EXCERPTED DATA

* * * * *

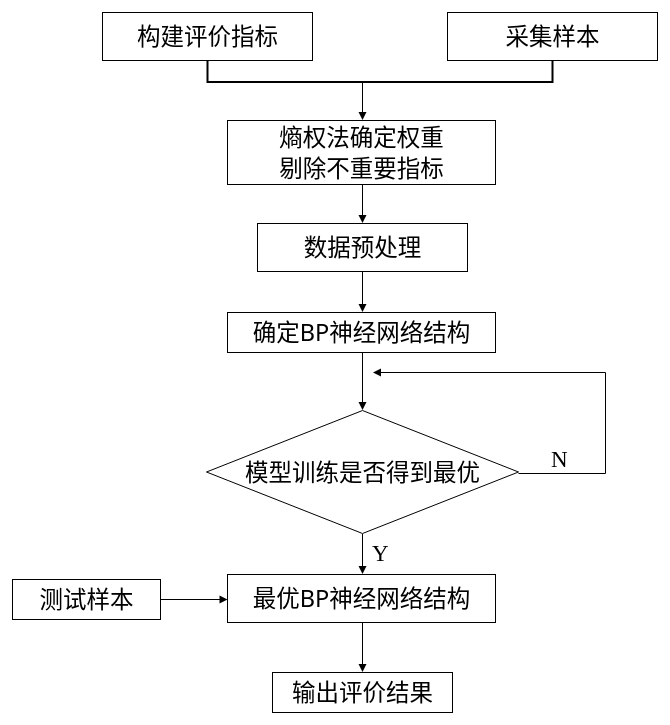
<!DOCTYPE html>
<html lang="zh-CN">
<head>
<meta charset="utf-8">
<title>评价流程图</title>
<style>
:root { --paper: #fff; --ink: #000; }
* { box-sizing: border-box; }
html, body { margin: 0; background: var(--paper); }
body { overflow: hidden; }
.flowchart {
  position: relative; width: 670px; height: 725px; overflow: hidden;
  background: var(--paper); color: var(--ink);
  font: 23.5px/31px "Noto Sans", "Noto Sans CJK SC", sans-serif;
}
.connectors { position: absolute; inset: 0; fill: none; stroke: var(--ink); stroke-width: 1; }
.connectors .merge { stroke-width: 2; }
.connectors .head { fill: var(--ink); stroke: none; }
.node {
  position: absolute; display: flex; align-items: center; justify-content: center;
  text-align: center; white-space: nowrap; border: 1px solid var(--ink);
}
.decision { border: 0; }
.indicators { left: 102px; top: 12px; width: 211px; height: 49px; }
.samples { left: 447px; top: 12px; width: 211px; height: 49px; }
.weights { left: 227px; top: 120px; width: 269px; height: 65px; }
.preprocess { left: 257px; top: 223px; width: 211px; height: 49px; }
.structure { left: 227px; top: 312px; width: 269px; height: 41px; }
.decision { left: 206px; top: 410px; width: 313px; height: 124px; }
.optimal { left: 227px; top: 574px; width: 269px; height: 49px; }
.test { left: 12px; top: 579px; width: 149px; height: 41px; }
.output { left: 272px; top: 672px; width: 181px; height: 41px; }
.branch { position: absolute; font: 23px/26px "Liberation Serif", serif; }
.no { left: 551px; top: 447px; }
.yes { left: 372px; top: 541px; }
</style>
</head>
<body>
<main class="flowchart">
  <svg class="connectors" width="670" height="725" viewBox="0 0 670 725" aria-hidden="true">
    <defs>
      <polygon id="arrow" class="head" points="0,0 -4,-8 4,-8"/>
    </defs>
    <path class="merge" d="M207.5 61V82H552.5V61"/>
    <path d="M362.5 82V114M362.5 185V217M362.5 272V306M362.5 353V404M362.5 534V568M362.5 623V666M161 599.5H221"/>
    <path d="M518.5 473.5H605.5V372.5H380"/>
    <polygon points="206.5,472 362.5,410.5 518.5,472 362.5,533.5"/>
    <use href="#arrow" x="362.5" y="120"/>
    <use href="#arrow" x="362.5" y="223"/>
    <use href="#arrow" x="362.5" y="312"/>
    <use href="#arrow" x="362.5" y="410"/>
    <use href="#arrow" x="362.5" y="574"/>
    <use href="#arrow" x="362.5" y="672"/>
    <use href="#arrow" transform="translate(227.5 599.5) rotate(-90)"/>
    <use href="#arrow" transform="translate(373 372.5) rotate(90)"/>
  </svg>
  <div class="node indicators">构建评价指标</div>
  <div class="node samples">采集样本</div>
  <div class="node weights">熵权法确定权重<br>剔除不重要指标</div>
  <div class="node preprocess">数据预处理</div>
  <div class="node structure">确定BP神经网络结构</div>
  <div class="node decision">模型训练是否得到最优</div>
  <span class="branch no">N</span>
  <span class="branch yes">Y</span>
  <div class="node optimal">最优BP神经网络结构</div>
  <div class="node test">测试样本</div>
  <div class="node output">输出评价结果</div>
</main>
</body>
</html>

* * * * *

EXERCISE DETAILS
For the string "node", filter the data and copy out each line where it occurs.

RESPONSE FOR THIS EXERCISE
.node {
  <div class="node indicators">构建评价指标</div>
  <div class="node samples">采集样本</div>
  <div class="node weights">熵权法确定权重<br>剔除不重要指标</div>
  <div class="node preprocess">数据预处理</div>
  <div class="node structure">确定BP神经网络结构</div>
  <div class="node decision">模型训练是否得到最优</div>
  <div class="node optimal">最优BP神经网络结构</div>
  <div class="node test">测试样本</div>
  <div class="node output">输出评价结果</div>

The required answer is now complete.